*** Data for the task ***

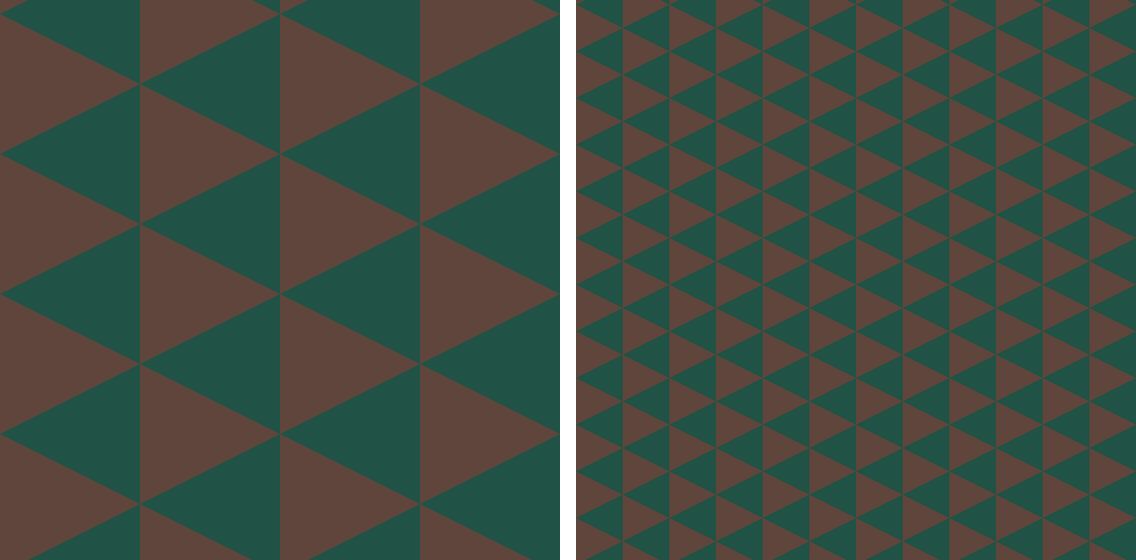
Left, the tile; right, the same tile 3 across and 3 down.
Give the GLSL for this pattern, as a Shadertoy shader.

```glsl
// Two-colour tiling of sideways triangles, four columns by four rows, wrapping on all sides.

// Antialiased square wave that changes sign at every integer of t:
// -1 on (0,1), +1 on (1,2); pixelStep is the change of t across one pixel.
float stripeSign(float t, float pixelStep) {
    float signedDist = abs(mod(t + 0.5, 2.0) - 1.0) - 0.5;
    return clamp(2.0 * signedDist / pixelStep, -1.0, 1.0);
}

void mainImage(out vec4 fragColor, in vec2 fragCoord) {
    // Cell units: one triangle base per unit height, one column per unit width
    vec2 cell = 4.0 * fragCoord / iResolution.xy;
    float pixel = 4.0 / min(iResolution.x, iResolution.y);

    // Three families of lines: vertical, rising and falling
    float height = cell.y - 0.9;
    float slantPixel = pixel * length(vec2(0.5, 1.0));
    float vertical = stripeSign(cell.x, pixel);
    float rising = stripeSign(height - 0.5 * cell.x, slantPixel);
    float falling = stripeSign(height + 0.5 * cell.x, slantPixel);

    // Crossing any line swaps the colour
    float greenShare = 0.5 + 0.5 * vertical * rising * falling;
    vec3 brown = vec3(0.373, 0.271, 0.231);
    vec3 green = vec3(0.125, 0.322, 0.271);
    fragColor = vec4(mix(brown, green, greenShare), 1.0);
}
```
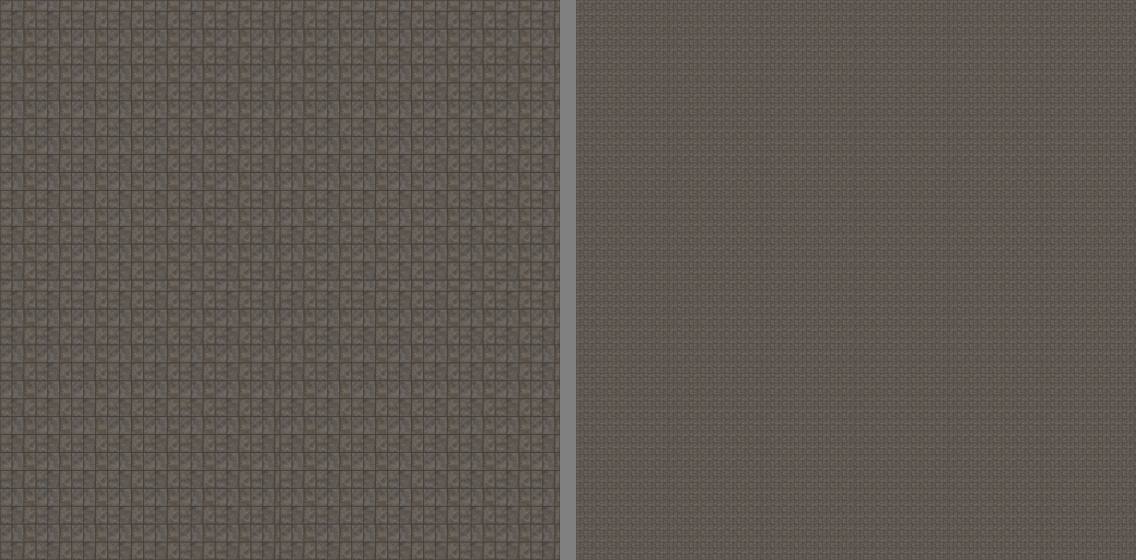
Left: one tile. Right: repeated 3 by 3.
Give the GLSL for this texture, as a Shadertoy shader.

```glsl
// Small weathered stone tiles with thin dark grout, laid in two by two panels.
// Each panel holds a fractional tile count, so its last column and row are cut.
// Value noise stains the stone; a set of 3 x 2 different tiles recurs.

const float PANELS = 2.0;                         // panels per canvas side
const vec2 TILES = vec2(23.4375, 15.625);         // tiles per panel
const vec2 TILE_SET = vec2(3.0, 2.0);             // tiles before the set recurs
const vec2 GROUT_WIDTH = vec2(0.0013, 0.0015);    // canvas units
const float EDGE_WEAR_WIDTH = 0.0022;             // canvas units
const float EDGE_WEAR = 0.06;
const float STAIN_SCALE = 95.0;                   // noise cells per canvas side
const float STAIN_CONTRAST = 1.45;
const float TILE_VARIATION = 0.16;
const float GRAIN = 0.025;
const vec3 STONE_DARK = vec3(0.300, 0.276, 0.238);
const vec3 STONE_LIGHT = vec3(0.458, 0.430, 0.416);
const vec3 WARM_SHIFT = vec3(0.022, 0.002, -0.024);
const vec3 GROUT_COLOR = vec3(0.250, 0.237, 0.222);

// Integer hash of a lattice point and a seed, from 0 to 1
float hash(vec2 p, float seed) {
    uvec2 q = uvec2(ivec2(p) + 4096);
    uint h = q.x * 1597334677u ^ q.y * 3812015801u ^ uint(seed) * 2798796415u;
    h = (h ^ (h >> 16)) * 2146121005u;
    h = (h ^ (h >> 15)) * 2221713035u;
    return float((h ^ (h >> 16)) >> 8) / 16777216.0;
}

float valueNoise(vec2 p, float seed) {
    vec2 i = floor(p);
    vec2 f = fract(p);
    f = f * f * (3.0 - 2.0 * f);
    float low = mix(hash(i, seed), hash(i + vec2(1.0, 0.0), seed), f.x);
    float high = mix(hash(i + vec2(0.0, 1.0), seed), hash(i + 1.0, seed), f.x);
    return mix(low, high, f.y);
}

float stainNoise(vec2 p, float seed) {
    float sum = 0.0;
    float weight = 0.5;
    for (int octave = 0; octave < 4; octave++) {
        sum += weight * valueNoise(p, seed + float(octave));
        p = mat2(1.6, 1.2, -1.2, 1.6) * p + 7.3;
        weight *= 0.55;
    }
    return sum / 1.0094;
}

// Share of a pixel covered by a line, per axis, with a box filter
vec2 lineCoverage(vec2 dist, vec2 width, vec2 pixel) {
    vec2 near = max(dist - 0.5 * pixel, -0.5 * width);
    vec2 far = min(dist + 0.5 * pixel, 0.5 * width);
    return clamp((far - near) / pixel, 0.0, 1.0);
}

void mainImage(out vec4 fragColor, in vec2 fragCoord) {
    vec2 uv = fragCoord / iResolution.xy;
    vec2 pixel = 1.0 / iResolution.xy;

    // Tile layout; the panel border closes the cut tiles
    vec2 p = fract(uv * PANELS) * TILES;
    vec2 tile = floor(p);
    vec2 tileSize = 1.0 / (PANELS * TILES);
    vec2 local = (p - tile) * tileSize;
    vec2 edge = min(local, (min(tile + 1.0, TILES) - p) * tileSize);

    // Stone: mottled tone, cool and warm stains, fine grain
    vec2 kind = mod(tile, TILE_SET);
    float seed = 11.0 + 16.0 * (kind.x + TILE_SET.x * kind.y);
    vec2 q = local * STAIN_SCALE;
    float tone = 0.5 + STAIN_CONTRAST * (stainNoise(q * 1.5, seed) - 0.5);
    tone += TILE_VARIATION * (hash(kind, 5.0) - 0.5);
    float warmth = 2.0 * stainNoise(q * 1.2 + 31.0, seed + 8.0) - 1.0;
    vec3 color = mix(STONE_DARK, STONE_LIGHT, clamp(tone, 0.0, 1.0));
    color += WARM_SHIFT * warmth * 1.6;
    color += GRAIN * (valueNoise(q * 9.0, seed + 13.0) - 0.5);

    // Worn, darker rim
    float rim = 1.0 - smoothstep(0.0, EDGE_WEAR_WIDTH, min(edge.x, edge.y));
    color *= 1.0 - EDGE_WEAR * rim;

    // Grout
    vec2 grout = lineCoverage(edge, GROUT_WIDTH, pixel);
    color = mix(color, GROUT_COLOR, 1.0 - (1.0 - grout.x) * (1.0 - grout.y));

    fragColor = vec4(color, 1.0);
}
```
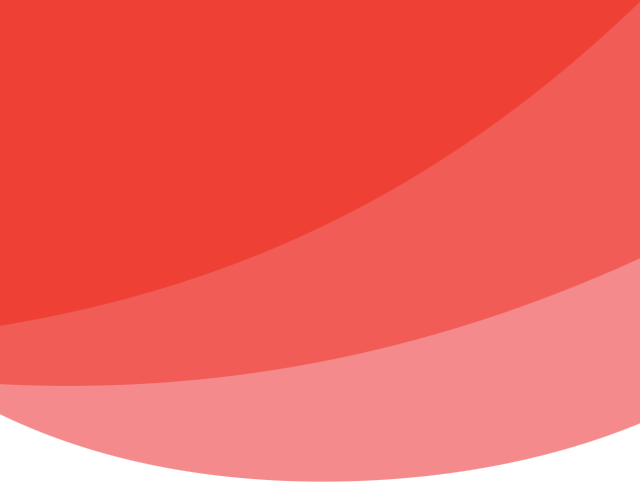
Reproduce this background procedurally as a Shadertoy shader.

```glsl
// Coverage above a curve, softened over about one pixel
float above(float height) {
    return clamp(0.5 + height / max(fwidth(height), 1e-5), 0.0, 1.0);
}

// Cubic curve with coefficients in rising order
float cubic(float x, vec4 c) {
    return c.x + x * (c.y + x * (c.z + x * c.w));
}

void mainImage(out vec4 fragColor, in vec2 fragCoord) {
    vec2 uv = fragCoord / iResolution.xy;

    // Lower edges of the three overlapping sweeps
    float u = uv.x - 0.505;
    float bowl = 0.0367 + u * u * (0.433 + u * (0.275 * u - 0.05));
    float middleSweep = cubic(uv.x, vec4(0.2317, -0.065, 0.3, 0.0167));
    float upperSweep = cubic(uv.x, vec4(0.3483, 0.2133, 0.285, 0.15));

    // Layers from pale to deep over white
    vec3 color = vec3(1.0);
    color = mix(color, vec3(0.957, 0.541, 0.545), above(uv.y - bowl));
    color = mix(color, vec3(0.945, 0.361, 0.343), above(uv.y - middleSweep));
    color = mix(color, vec3(0.939, 0.252, 0.208), above(uv.y - upperSweep));

    fragColor = vec4(color, 1.0);
}
```
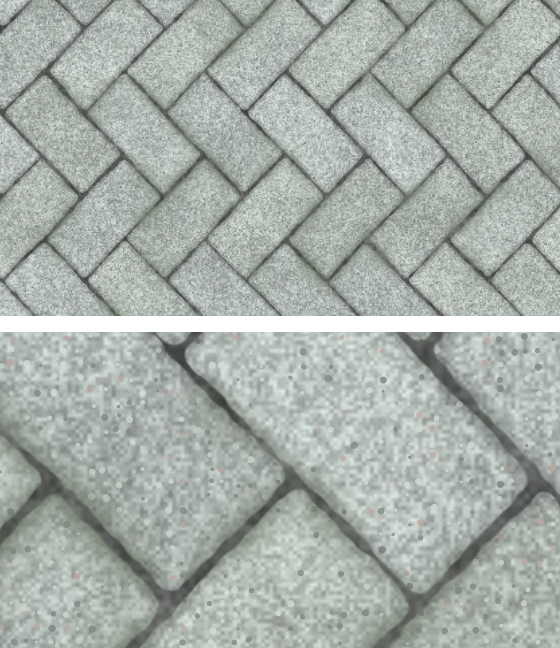
Top, the full canvas; bottom, a detail of the centre.
Give the GLSL for this texture, as a Shadertoy shader.

```glsl
// Weathered concrete pavers laid in a diagonal herringbone.
// A rotated 2:1 brick lattice gives rounded boxes with thin dark joints;
// layered value noise and scattered pebbles add grain, stains and moss.

const vec2 BRICK_STEP = vec2(0.2556, 0.2662);   // lattice step, canvas heights
const vec2 LATTICE_ORIGIN = vec2(0.139, 0.7755);
const float BRICK_WIDTH = 0.184;                // short side, canvas heights
const vec3 STONE_TINT = vec3(0.955, 1.0, 0.978);
const vec3 JOINT_COLOR = vec3(0.32, 0.33, 0.315);
const vec3 MOSS_COLOR = vec3(0.46, 0.51, 0.43);

float hash(vec2 p) {
    vec3 q = fract(vec3(p.xyx) * 0.1031);
    q += dot(q, q.yzx + 33.33);
    return fract((q.x + q.y) * q.z);
}

float noise(vec2 p) {
    vec2 i = floor(p), f = fract(p);
    f = f * f * (3.0 - 2.0 * f);
    float low = mix(hash(i), hash(i + vec2(1, 0)), f.x);
    float high = mix(hash(i + vec2(0, 1)), hash(i + vec2(1, 1)), f.x);
    return mix(low, high, f.y);
}

float fbm(vec2 p) {
    float sum = 0.0, amp = 0.5;
    for (int i = 0; i < 4; i++) {
        sum += amp * noise(p);
        p = mat2(1.6, 1.2, -1.2, 1.6) * p + 7.3;
        amp *= 0.5;
    }
    return sum / 0.9375;
}

float roundedBox(vec2 p, vec2 halfSize, float radius) {
    vec2 q = abs(p) - halfSize + radius;
    return length(max(q, 0.0)) + min(max(q.x, q.y), 0.0) - radius;
}

// Herringbone lookup: xy = position from the brick centre, zw = brick id.
// alongU tells whether the long side follows the first axis.
vec4 herringbone(vec2 uv, out bool alongU) {
    vec2 cell = floor(uv);
    float k = mod(cell.x - cell.y, 4.0);
    alongU = k > 0.5 && k < 2.5;
    vec2 id = cell;
    if (k > 2.5) id.y -= 1.0;
    else if (k > 1.5) id.x -= 1.0;
    vec2 halfSize = alongU ? vec2(1.0, 0.5) : vec2(0.5, 1.0);
    return vec4(uv - id - halfSize, id);
}

// Sparse round pebbles: x = coverage, y = random shade.
vec2 pebbles(vec2 p, float density, float blur) {
    vec2 cell = floor(p);
    vec2 centre = 0.3 + 0.4 * vec2(hash(cell + 11.0), hash(cell + 37.0));
    float radius = mix(0.1, 0.28, hash(cell + 53.0));
    float dist = length(fract(p) - centre);
    float dotMask = 1.0 - smoothstep(radius - blur, radius + blur, dist);
    return vec2(dotMask * step(hash(cell + 71.0), density), hash(cell + 97.0));
}

// Speckled concrete with a brightness offset for each brick.
vec3 stone(vec2 pos, vec2 id, float pixel) {
    float tone = 0.725 + 0.055 * (hash(id + 120.0) - 0.5);
    tone += 0.15 * (fbm(pos * 9.0 + id * 3.7) - 0.5);
    tone += 0.13 * (noise(pos * 105.0) - 0.5);
    tone += 0.22 * (noise(pos * 235.0 + 19.0) - 0.5);
    vec3 color = tone * STONE_TINT;
    color.b += 0.02 * (hash(id + 160.0) - 0.5);

    vec2 grit = pebbles(pos * 72.0, 0.45, 72.0 * pixel * 0.5);
    vec3 gritColor = grit.y > 0.45 ? vec3(0.84, 0.87, 0.85)
                   : grit.y > 0.17 ? vec3(0.49, 0.52, 0.50)
                   : vec3(0.74, 0.66, 0.63);
    return mix(color, gritColor, 0.75 * grit.x);
}

void mainImage(out vec4 fragColor, in vec2 fragCoord) {
    float pixel = 1.0 / iResolution.y;
    vec2 pos = fragCoord * pixel;

    // Rotated lattice with slightly uneven laying
    vec2 p = (pos - LATTICE_ORIGIN) / BRICK_STEP * vec2(1, -1);
    vec2 uv = vec2(p.x + p.y, p.x - p.y);
    uv += 0.06 * (vec2(noise(pos * 5.0), noise(pos * 5.0 + 40.0)) - 0.5);

    bool alongU;
    vec4 brick = herringbone(uv, alongU);
    vec2 id = brick.zw + 50.0;
    vec2 shift = 0.024 * (vec2(hash(id), hash(id + 21.0)) - 0.5);
    vec2 halfSize = (alongU ? vec2(1.0, 0.5) : vec2(0.5, 1.0)) - 0.024;
    float inside = -roundedBox(brick.xy - shift, halfSize, 0.075);
    inside += 0.024 * (noise(pos * 70.0) - 0.5) + 0.022 * (noise(pos * 22.0) - 0.5);

    // Worn rim, dirt and moss
    vec3 color = stone(pos, id, pixel);
    float patches = smoothstep(0.42, 0.72, fbm(pos * 6.0 + 13.0));
    float rim = 1.0 - smoothstep(0.0, 0.085, inside);
    float grime = exp(-max(inside, 0.0) * 8.0) * patches;
    color *= 1.0 - 0.17 * rim;
    color = mix(color, MOSS_COLOR, 0.62 * grime);

    // Sandy joints
    float aa = 0.6 * pixel / BRICK_WIDTH + 0.008;
    float joint = 1.0 - smoothstep(-aa, aa, inside);
    vec3 jointColor = JOINT_COLOR + 0.2 * (noise(pos * 30.0 + 5.0) - 0.4);
    jointColor += 0.14 * (noise(pos * 150.0) - 0.5);
    color = mix(color, jointColor, 0.92 * joint);

    fragColor = vec4(clamp(color, 0.0, 1.0), 1.0);
}
```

*** End of Data for the task ***

Exactly how many lines of the records above contain "alongU"? Please state only the number.

→ **Solution below**:
7